WHAT YOU HAVE TO DO:
Give the records again word for word. Leave every picture out.

SUPPLIED MATERIAL:
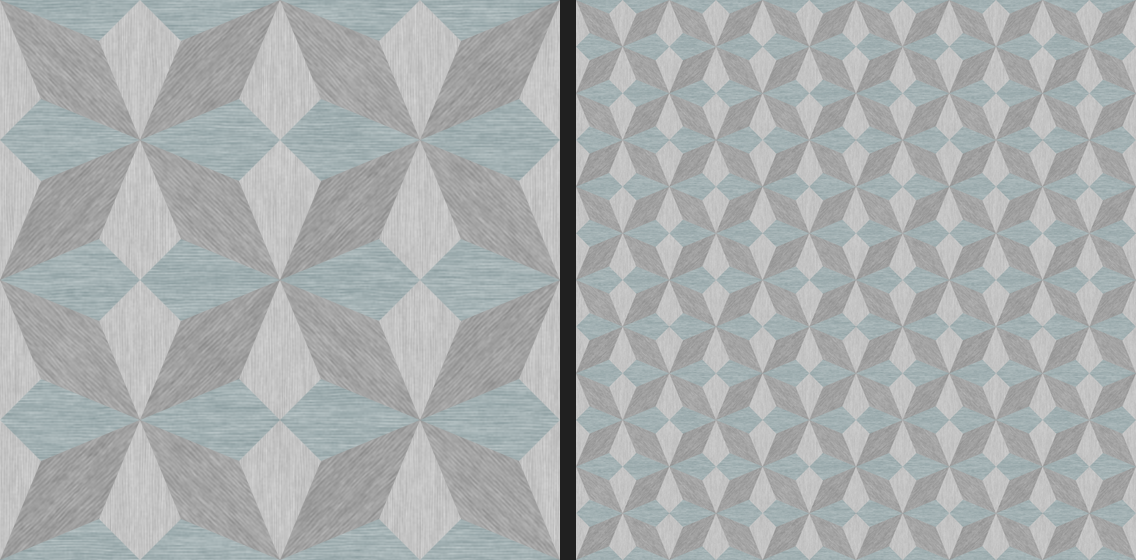
Left, the tile; right, the same tile 3 across and 3 down.
A WebGL 2 fragment shader for this pattern:

```glsl
#version 300 es
precision highp float;
// Eight-pointed stars of woven rhombi: a 4 x 4 grid of mirrored cells, each
// holding one diagonal grey rhombus, with blue and pale kites between them.
// Each kind of piece carries threads along its own axis, from wrapping noise.

uniform vec2 u_resolution;
out vec4 fragColor;

const float CELLS = 4.0;
const float TAU = 6.2831853;
const vec2 STAR_EDGE = vec2(0.38268, 0.92388); // sine and cosine of 22.5 degrees

const vec3 PALE = vec3(0.768, 0.768, 0.768);
const vec3 BLUE = vec3(0.637, 0.693, 0.702);
const vec3 GREY_FALLING = vec3(0.645);
const vec3 GREY_RISING = vec3(0.622);

float hash(vec2 p) {
  uvec2 q = uvec2(ivec2(p)) * uvec2(1597334673u, 3812015801u);
  uint h = (q.x ^ q.y) * 1597334673u;
  h = (h ^ (h >> 15u)) * 2246822519u;
  return float((h ^ (h >> 13u)) >> 8u) / 16777216.0;
}

// Value noise in -1..1 that wraps after "period" lattice steps.
float wrapNoise(vec2 t, vec2 period, float seed) {
  vec2 p = t * period;
  vec2 i = floor(p);
  vec2 f = p - i;
  f = f * f * (3.0 - 2.0 * f);
  vec2 a = mod(i, period);
  vec2 b = mod(i + 1.0, period);
  float low = mix(hash(a + seed), hash(vec2(b.x, a.y) + seed), f.x);
  float high = mix(hash(vec2(a.x, b.y) + seed), hash(b + seed), f.x);
  return 2.0 * mix(low, high, f.y) - 1.0;
}

// Thread relief around zero; t.x runs across the threads, t.y along them.
float threads(vec2 t, float count, float seed) {
  float wobble = 0.45 * wrapNoise(t, vec2(count * 0.25, 14.0), seed);
  float strength = 0.6 + 0.4 * wrapNoise(t, vec2(count * 0.5, 20.0), seed + 31.0);
  float ridge = strength * sin(TAU * (count * t.x + wobble));
  float streak = wrapNoise(t, vec2(count, 16.0), seed + 67.0);
  float fibre = wrapNoise(t, vec2(count * 2.0, 72.0), seed + 113.0);
  return 0.5 * ridge + 0.45 * streak + 0.5 * fibre;
}

// Signed distance to the rhombus joining corners (0,0) and (1,1), positive inside.
float rhombus(vec2 p) {
  vec2 q = vec2(max(p.x, p.y), min(p.x, p.y));
  float fromStart = dot(q, vec2(-STAR_EDGE.x, STAR_EDGE.y));
  float fromEnd = dot(1.0 - q, vec2(STAR_EDGE.y, -STAR_EDGE.x));
  return min(fromStart, fromEnd);
}

// Smooth coverage of a signed distance.
float cover(float dist, float blur) {
  return smoothstep(-blur, blur, dist);
}

void main() {
  vec2 uv = gl_FragCoord.xy / u_resolution;
  float blur = 0.75 * CELLS / min(u_resolution.x, u_resolution.y);

  // Mirror every other cell so that the rhombi meet in stars.
  vec2 cell = floor(uv * CELLS);
  vec2 p = fract(uv * CELLS);
  bool rising = mod(cell.x + cell.y, 2.0) < 0.5;
  if (!rising) p.x = 1.0 - p.x;

  // Cloth of each piece.
  vec2 diagonal = vec2(uv.x - uv.y, uv.x + uv.y);
  vec2 greyAxis = rising ? diagonal : diagonal.yx;
  float grain = wrapNoise(uv, vec2(256.0), 211.0);
  vec3 pale = PALE + 0.048 * threads(uv, 208.0, 5.0);
  vec3 blue = BLUE + vec3(0.070, 0.060, 0.058) * threads(uv.yx, 176.0, 17.0);
  vec3 grey = (rising ? GREY_RISING : GREY_FALLING)
            + 0.066 * threads(greyAxis, 116.0, rising ? 29.0 : 43.0);

  // Kites: blue beside horizontal cell edges, pale beside vertical ones.
  vec2 edge = min(p, 1.0 - p);
  vec3 color = mix(pale, blue, cover((edge.x - edge.y) * 0.7071, blur));
  color = mix(color, grey, cover(rhombus(p), blur));

  fragColor = vec4(color + 0.014 * grain, 1.0);
}
```
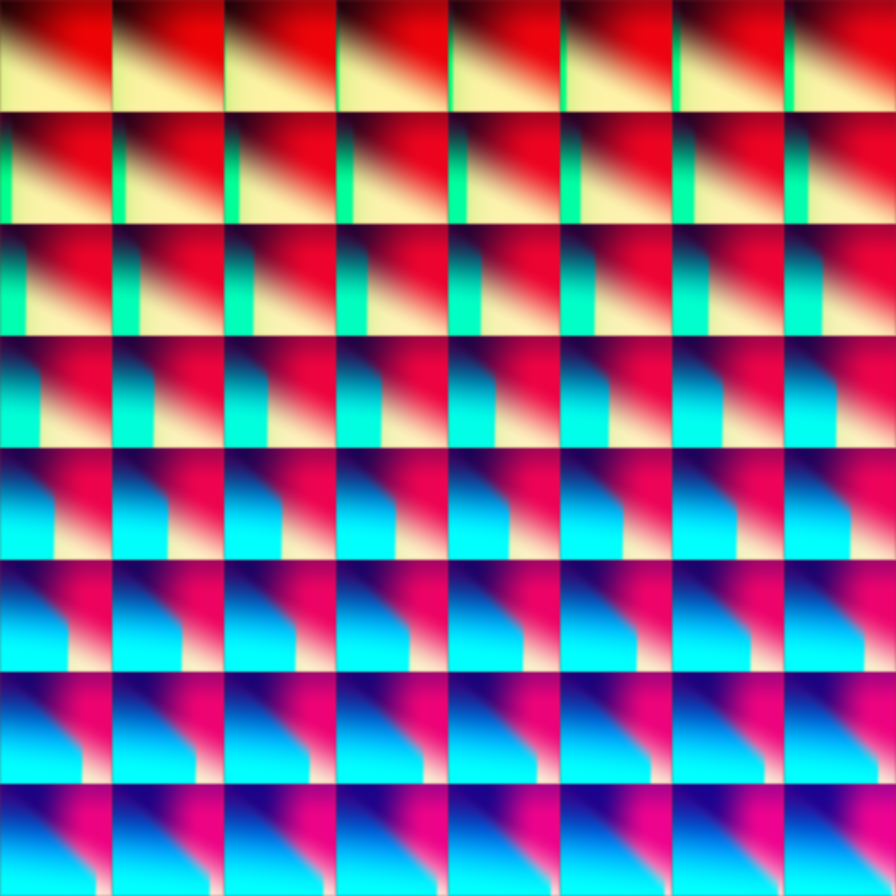
This pattern is drawn by a three.js fragment shader. Its source:

```glsl
#define TILES 8.0
#define EDGE_SOFTNESS 0.018
#define EDGE_LEAN 0.035
#define HAZE_WIDTH 0.24
#define SEAM_BLUR 0.0013
#define SEAM_WIDTH 0.018
#define SEAM_STRENGTH 0.3
#define SEAM_COLOR vec3(0.55, 0.16, 0.2)

varying vec2 vUv;

// Black to red to cream; blue rises with the tile's phase
vec3 warmSide(vec2 p, float phase) {
  float light = smoothstep(0.02, 0.62, p.y - 0.5 * p.x);
  float red = mix(0.14, 0.93, smoothstep(0.45 * phase - 0.1, 0.8, p.x));
  red *= mix(0.72, 1.0, smoothstep(0.0, 0.3, p.y));
  vec3 shade = vec3(red, 0.01, 0.02 + 0.56 * phase);
  vec3 cream = vec3(1.0, 0.95, 0.64 + 0.26 * phase);
  vec3 color = mix(shade, cream, light);

  // Yellow-green tint beside the cool side, strongest at low phase
  float tint = exp(-9.0 * max(p.x - phase, 0.0)) * (1.0 - phase);
  return color - vec3(0.16, 0.0, 0.12) * tint * light;
}

// Indigo to blue to cyan; greener at low phase
vec3 coolSide(vec2 p, float phase) {
  float light = smoothstep(0.0, 0.6 + 0.35 * phase, p.y - 0.12 * p.x);
  float depth = smoothstep(0.0, 0.7, p.y);
  float red = 0.22 * (1.0 - smoothstep(0.0, 0.45, p.y));
  float blue = mix(0.08 + 0.48 * phase, min(1.0, 0.42 + 1.1 * phase), depth);
  return vec3(red, light, blue);
}

// p runs right and down inside one tile
vec3 tileColor(vec2 p, float phase) {
  float edge = phase - 0.02 + EDGE_LEAN * (1.0 - p.y) * phase;
  float upright = 1.0 - smoothstep(-EDGE_SOFTNESS, EDGE_SOFTNESS, p.x - edge);
  float diagonal = 1.0 - smoothstep(0.0, HAZE_WIDTH, p.x - p.y + 0.08);
  vec3 color = mix(warmSide(p, phase), coolSide(p, phase), upright * diagonal);

  // Thin tinted seam around the tile
  vec2 toBorder = min(p, 1.0 - p);
  float seam = 1.0 - smoothstep(0.0, SEAM_WIDTH, min(toBorder.x, toBorder.y));
  return mix(color, SEAM_COLOR, SEAM_STRENGTH * seam);
}

// Phase grows tile by tile, left to right and top to bottom
vec3 grid(vec2 uv) {
  vec2 cell = clamp(vec2(uv.x, 1.0 - uv.y), 0.0, 0.9999) * TILES;
  vec2 index = floor(cell);
  float phase = (index.y * TILES + index.x) / (TILES * TILES);
  return tileColor(fract(cell), phase);
}

void main() {
  // Average nearby samples to soften the seams
  vec3 color = vec3(0.0);
  for (int i = -1; i <= 1; i++) {
    for (int j = -1; j <= 1; j++) {
      color += grid(vUv + SEAM_BLUR * vec2(float(i), float(j)));
    }
  }
  gl_FragColor = vec4(color / 9.0, 1.0);
}
```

SOLVED EXERCISE:
Left, the tile; right, the same tile 3 across and 3 down.
A WebGL 2 fragment shader for this pattern:

```glsl
#version 300 es
precision highp float;
// Eight-pointed stars of woven rhombi: a 4 x 4 grid of mirrored cells, each
// holding one diagonal grey rhombus, with blue and pale kites between them.
// Each kind of piece carries threads along its own axis, from wrapping noise.

uniform vec2 u_resolution;
out vec4 fragColor;

const float CELLS = 4.0;
const float TAU = 6.2831853;
const vec2 STAR_EDGE = vec2(0.38268, 0.92388); // sine and cosine of 22.5 degrees

const vec3 PALE = vec3(0.768, 0.768, 0.768);
const vec3 BLUE = vec3(0.637, 0.693, 0.702);
const vec3 GREY_FALLING = vec3(0.645);
const vec3 GREY_RISING = vec3(0.622);

float hash(vec2 p) {
  uvec2 q = uvec2(ivec2(p)) * uvec2(1597334673u, 3812015801u);
  uint h = (q.x ^ q.y) * 1597334673u;
  h = (h ^ (h >> 15u)) * 2246822519u;
  return float((h ^ (h >> 13u)) >> 8u) / 16777216.0;
}

// Value noise in -1..1 that wraps after "period" lattice steps.
float wrapNoise(vec2 t, vec2 period, float seed) {
  vec2 p = t * period;
  vec2 i = floor(p);
  vec2 f = p - i;
  f = f * f * (3.0 - 2.0 * f);
  vec2 a = mod(i, period);
  vec2 b = mod(i + 1.0, period);
  float low = mix(hash(a + seed), hash(vec2(b.x, a.y) + seed), f.x);
  float high = mix(hash(vec2(a.x, b.y) + seed), hash(b + seed), f.x);
  return 2.0 * mix(low, high, f.y) - 1.0;
}

// Thread relief around zero; t.x runs across the threads, t.y along them.
float threads(vec2 t, float count, float seed) {
  float wobble = 0.45 * wrapNoise(t, vec2(count * 0.25, 14.0), seed);
  float strength = 0.6 + 0.4 * wrapNoise(t, vec2(count * 0.5, 20.0), seed + 31.0);
  float ridge = strength * sin(TAU * (count * t.x + wobble));
  float streak = wrapNoise(t, vec2(count, 16.0), seed + 67.0);
  float fibre = wrapNoise(t, vec2(count * 2.0, 72.0), seed + 113.0);
  return 0.5 * ridge + 0.45 * streak + 0.5 * fibre;
}

// Signed distance to the rhombus joining corners (0,0) and (1,1), positive inside.
float rhombus(vec2 p) {
  vec2 q = vec2(max(p.x, p.y), min(p.x, p.y));
  float fromStart = dot(q, vec2(-STAR_EDGE.x, STAR_EDGE.y));
  float fromEnd = dot(1.0 - q, vec2(STAR_EDGE.y, -STAR_EDGE.x));
  return min(fromStart, fromEnd);
}

// Smooth coverage of a signed distance.
float cover(float dist, float blur) {
  return smoothstep(-blur, blur, dist);
}

void main() {
  vec2 uv = gl_FragCoord.xy / u_resolution;
  float blur = 0.75 * CELLS / min(u_resolution.x, u_resolution.y);

  // Mirror every other cell so that the rhombi meet in stars.
  vec2 cell = floor(uv * CELLS);
  vec2 p = fract(uv * CELLS);
  bool rising = mod(cell.x + cell.y, 2.0) < 0.5;
  if (!rising) p.x = 1.0 - p.x;

  // Cloth of each piece.
  vec2 diagonal = vec2(uv.x - uv.y, uv.x + uv.y);
  vec2 greyAxis = rising ? diagonal : diagonal.yx;
  float grain = wrapNoise(uv, vec2(256.0), 211.0);
  vec3 pale = PALE + 0.048 * threads(uv, 208.0, 5.0);
  vec3 blue = BLUE + vec3(0.070, 0.060, 0.058) * threads(uv.yx, 176.0, 17.0);
  vec3 grey = (rising ? GREY_RISING : GREY_FALLING)
            + 0.066 * threads(greyAxis, 116.0, rising ? 29.0 : 43.0);

  // Kites: blue beside horizontal cell edges, pale beside vertical ones.
  vec2 edge = min(p, 1.0 - p);
  vec3 color = mix(pale, blue, cover((edge.x - edge.y) * 0.7071, blur));
  color = mix(color, grey, cover(rhombus(p), blur));

  fragColor = vec4(color + 0.014 * grain, 1.0);
}
```
This pattern is drawn by a three.js fragment shader. Its source:

```glsl
#define TILES 8.0
#define EDGE_SOFTNESS 0.018
#define EDGE_LEAN 0.035
#define HAZE_WIDTH 0.24
#define SEAM_BLUR 0.0013
#define SEAM_WIDTH 0.018
#define SEAM_STRENGTH 0.3
#define SEAM_COLOR vec3(0.55, 0.16, 0.2)

varying vec2 vUv;

// Black to red to cream; blue rises with the tile's phase
vec3 warmSide(vec2 p, float phase) {
  float light = smoothstep(0.02, 0.62, p.y - 0.5 * p.x);
  float red = mix(0.14, 0.93, smoothstep(0.45 * phase - 0.1, 0.8, p.x));
  red *= mix(0.72, 1.0, smoothstep(0.0, 0.3, p.y));
  vec3 shade = vec3(red, 0.01, 0.02 + 0.56 * phase);
  vec3 cream = vec3(1.0, 0.95, 0.64 + 0.26 * phase);
  vec3 color = mix(shade, cream, light);

  // Yellow-green tint beside the cool side, strongest at low phase
  float tint = exp(-9.0 * max(p.x - phase, 0.0)) * (1.0 - phase);
  return color - vec3(0.16, 0.0, 0.12) * tint * light;
}

// Indigo to blue to cyan; greener at low phase
vec3 coolSide(vec2 p, float phase) {
  float light = smoothstep(0.0, 0.6 + 0.35 * phase, p.y - 0.12 * p.x);
  float depth = smoothstep(0.0, 0.7, p.y);
  float red = 0.22 * (1.0 - smoothstep(0.0, 0.45, p.y));
  float blue = mix(0.08 + 0.48 * phase, min(1.0, 0.42 + 1.1 * phase), depth);
  return vec3(red, light, blue);
}

// p runs right and down inside one tile
vec3 tileColor(vec2 p, float phase) {
  float edge = phase - 0.02 + EDGE_LEAN * (1.0 - p.y) * phase;
  float upright = 1.0 - smoothstep(-EDGE_SOFTNESS, EDGE_SOFTNESS, p.x - edge);
  float diagonal = 1.0 - smoothstep(0.0, HAZE_WIDTH, p.x - p.y + 0.08);
  vec3 color = mix(warmSide(p, phase), coolSide(p, phase), upright * diagonal);

  // Thin tinted seam around the tile
  vec2 toBorder = min(p, 1.0 - p);
  float seam = 1.0 - smoothstep(0.0, SEAM_WIDTH, min(toBorder.x, toBorder.y));
  return mix(color, SEAM_COLOR, SEAM_STRENGTH * seam);
}

// Phase grows tile by tile, left to right and top to bottom
vec3 grid(vec2 uv) {
  vec2 cell = clamp(vec2(uv.x, 1.0 - uv.y), 0.0, 0.9999) * TILES;
  vec2 index = floor(cell);
  float phase = (index.y * TILES + index.x) / (TILES * TILES);
  return tileColor(fract(cell), phase);
}

void main() {
  // Average nearby samples to soften the seams
  vec3 color = vec3(0.0);
  for (int i = -1; i <= 1; i++) {
    for (int j = -1; j <= 1; j++) {
      color += grid(vUv + SEAM_BLUR * vec2(float(i), float(j)));
    }
  }
  gl_FragColor = vec4(color / 9.0, 1.0);
}
```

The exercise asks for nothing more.